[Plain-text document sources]
• • • •
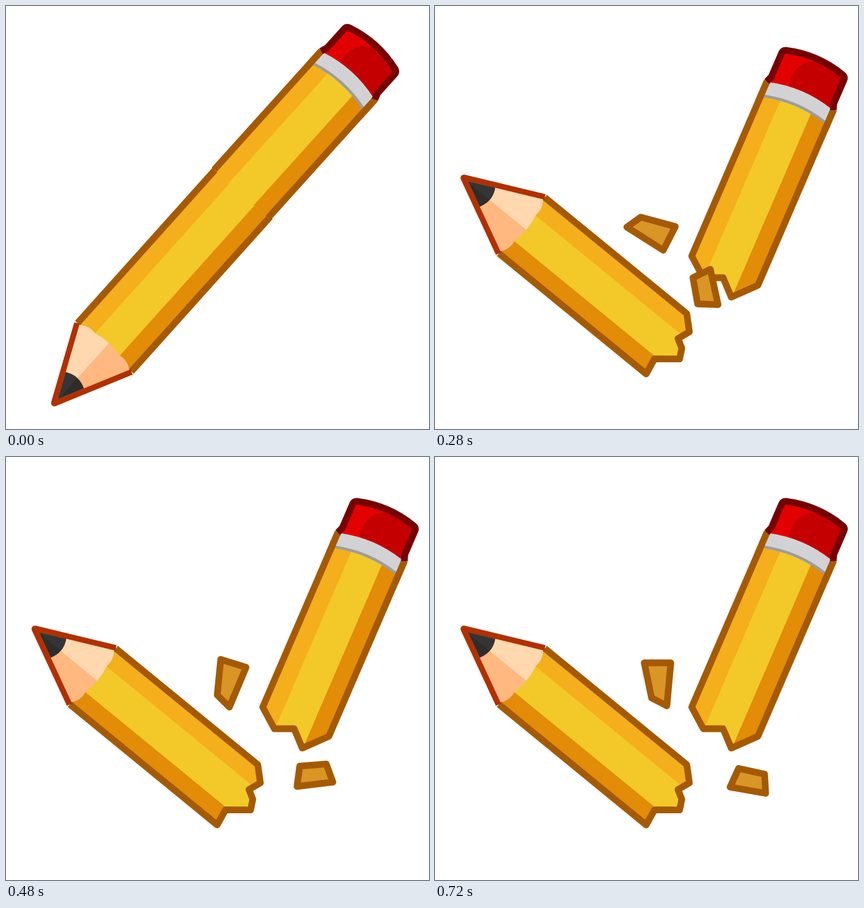
Animation, 748 px wide and 748 px high, one loop 2 s. Source, as an HTML page with a canvas:

```html
<!DOCTYPE html>
<html lang="en">
<head>
<meta charset="utf-8">
<title>Snapping pencil</title>
<style>
  html, body { margin: 0; width: 100%; height: 100%; overflow: hidden; background: #fff; }
  canvas { display: block; width: 100vw; height: 100vh; }
</style>
</head>
<body>
<canvas id="stage" width="748" height="748"></canvas>
<script>
const ctx = document.getElementById('stage').getContext('2d');
const LOOP = 2000, SNAP = 200, STEP = 40, LAST = 13, SPLIT = 3;
const LINE = 11.8, HALF = 64, BAND = 30, SHOULDER = 132.5;

const C = {
  edge: '#a55a02', light: '#f5ae1c', mid: '#f2c928', dark: '#e28c07',
  woodEdge: '#b23000', woodLight: '#ffd8b0', woodDark: '#ffb880',
  lead: '#353535', leadDark: '#302c2a',
  silver: '#d2d2d4', grey: '#9c9ca0',
  red: '#e30000', redDark: '#c40000', redEdge: '#760000', chip: '#d99526'
};

// Local axes: x runs along the pencil towards the eraser, y across it.
// Each part moves in a straight line and turns between two poses [x, y, degrees].
const tip = {
  from: [280.6, 484.8, -48.1], to: [277, 489, 39.3], centre: 292, cut: 500,
  jag: [[457, -HALF], [481, -42], [473, -20], [489, -11], [498, 6], [463.5, 34], [469, HALF]]
};
const top_ = {
  from: [501.6, 237, -47.95], to: [584.7, 300.4, -66.7], centre: -155, cut: -283,
  jag: [[-337, -HALF], [-364, -30], [-350, 2], [-376, 29], [-338, HALF]]
};
const chips = [
  { from: [370, 394.5, 243], to: [395, 398.5, 0],
    shape: [[-25, -34.5], [22, -34.5], [15, 41.5], [-12, 27.5]] },
  { from: [391.5, 421.5, -233], to: [556.8, 572.8, 0],
    shape: [[-20, -22], [26, -12], [28, 22], [-35, 11]] }
];

const mix = (a, b, w) => a.map((v, i) => v + (b[i] - v) * w);
const decay = k => 1 - Math.exp(-0.36 * k);

function place({ from, to, centre = 0 }, w, draw) {
  const [x, y, deg] = mix(from, to, w);
  ctx.save();
  ctx.translate(x, y);
  ctx.rotate(deg * Math.PI / 180);
  ctx.translate(-centre, 0);
  draw();
  ctx.restore();
}

function trace(points, close = true) {
  ctx.beginPath();
  points.forEach(([x, y]) => ctx.lineTo(x, y));
  if (close) ctx.closePath();
}

function fill(color) {
  ctx.fillStyle = color;
  ctx.fill();
}

function stroke(color) {
  ctx.strokeStyle = color;
  ctx.lineWidth = LINE;
  ctx.lineJoin = 'round';
  ctx.stroke();
}

function box(color, x, y, w, h) {
  ctx.fillStyle = color;
  ctx.fillRect(x, y, w, h);
}

function clipTo(path, draw) {
  ctx.save();
  path();
  ctx.clip();
  draw();
  ctx.restore();
}

// Striped barrel from its solid end to the break or the plain cut.
function barrel({ jag, cut }, x, whole) {
  const end = whole ? [[cut, -HALF], [cut, HALF]] : jag;
  const outline = [[x, -HALF], ...end, [x, HALF]];
  clipTo(() => trace(outline), () => {
    box(C.mid, -400, -HALF, 920, HALF * 2);
    box(C.light, -400, -HALF, 920, HALF - BAND + 1);
    box(C.dark, -400, BAND, 920, HALF - BAND);
  });
  if (whole) {
    for (const y of [-HALF, HALF]) {
      trace([[x, y], [cut, y]], false);
      stroke(C.edge);
    }
  } else {
    trace(outline, false);
    stroke(C.edge);
  }
}

// Cone from the point to x, closed by bulging scallops through the given edge points.
function cone(x, slope, edge, bulge) {
  ctx.beginPath();
  ctx.moveTo(9.5, 0);
  let [px, py] = [x, -(x - 9.5) * slope];
  ctx.lineTo(px, py);
  for (const [ex, ey] of [...edge, [x, -py]]) {
    ctx.quadraticCurveTo((px + ex) / 2 + bulge, (py + ey) / 2, ex, ey);
    [px, py] = [ex, ey];
  }
  ctx.closePath();
}

function twoTone(path, upper, lower) {
  clipTo(path, () => {
    box(lower, 0, -70, 160, 140);
    box(upper, 0, -70, 160, 71);
  });
}

function drawTip(whole) {
  barrel(tip, SHOULDER, whole);
  trace([[SHOULDER, -HALF], [0, 0], [SHOULDER, HALF]], false);
  stroke(C.woodEdge);
  const slope = HALF / SHOULDER;
  twoTone(() => cone(SHOULDER, slope, [[140, -BAND], [140, BAND]], 7), C.woodLight, C.woodDark);
  twoTone(() => cone(54, slope, [], 12), C.lead, C.leadDark);
}

// A strip of the ferrule with both ends bowed towards the eraser.
function ferrule(color, x0, x1) {
  const y = HALF - LINE / 2 + 1, bow = 16;
  ctx.beginPath();
  ctx.moveTo(x0, -y);
  ctx.quadraticCurveTo(x0 + bow, 0, x0, y);
  ctx.lineTo(x1, y);
  ctx.quadraticCurveTo(x1 + bow, 0, x1, -y);
  fill(color);
}

function eraserPath() {
  ctx.beginPath();
  ctx.moveTo(-1, -HALF);
  ctx.lineTo(10, -60);
  ctx.lineTo(56, -60);
  ctx.quadraticCurveTo(61, -60, 63, -55);
  ctx.quadraticCurveTo(79, 0, 63, 55);
  ctx.quadraticCurveTo(61, 60, 56, 60);
  ctx.lineTo(10, 60);
  ctx.lineTo(-1, HALF);
}

function drawEraser() {
  clipTo(eraserPath, () => {
    box(C.red, -5, -70, 90, 140);
    ctx.beginPath();
    ctx.moveTo(0, -24);
    ctx.bezierCurveTo(36, -34, 58, -22, 69, 8);
    ctx.lineTo(90, 70);
    ctx.lineTo(0, 70);
    fill(C.redDark);
  });
}

function drawTop(whole) {
  barrel(top_, 0, whole);
  drawEraser();
  ferrule(C.silver, -25, 0);
  ferrule(C.grey, -29, -24);
  for (const y of [-HALF, HALF]) {
    trace([[-40, y], [0, y]], false);
    stroke(C.edge);
  }
  eraserPath();
  stroke(C.redEdge);
}

function render(t) {
  const whole = t < SNAP;
  const k = whole ? -1 : Math.min(LAST, Math.floor((t - SNAP) / STEP));
  const turn = Math.min(1, (k + 1) / SPLIT);

  box('#fff', 0, 0, 748, 748);
  place(tip, turn, () => drawTip(whole));
  place(top_, turn, () => drawTop(whole));
  if (whole) return;
  for (const chip of chips) {
    place(chip, decay(k) / decay(LAST), () => {
      trace(chip.shape);
      fill(C.chip);
      stroke(C.edge);
    });
  }
}

const start = performance.now();
function tick() {
  render((performance.now() - start) % LOOP);
  requestAnimationFrame(tick);
}
tick();
</script>
</body>
</html>
```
• • • •
- **DESCRIPTION OF THE TASK**:
Search the entries for the string "color" and copy each line where it occurs.

- **ANSWER SPACE**:
function fill(color) {
  ctx.fillStyle = color;
function stroke(color) {
  ctx.strokeStyle = color;
function box(color, x, y, w, h) {
  ctx.fillStyle = color;
function ferrule(color, x0, x1) {
  fill(color);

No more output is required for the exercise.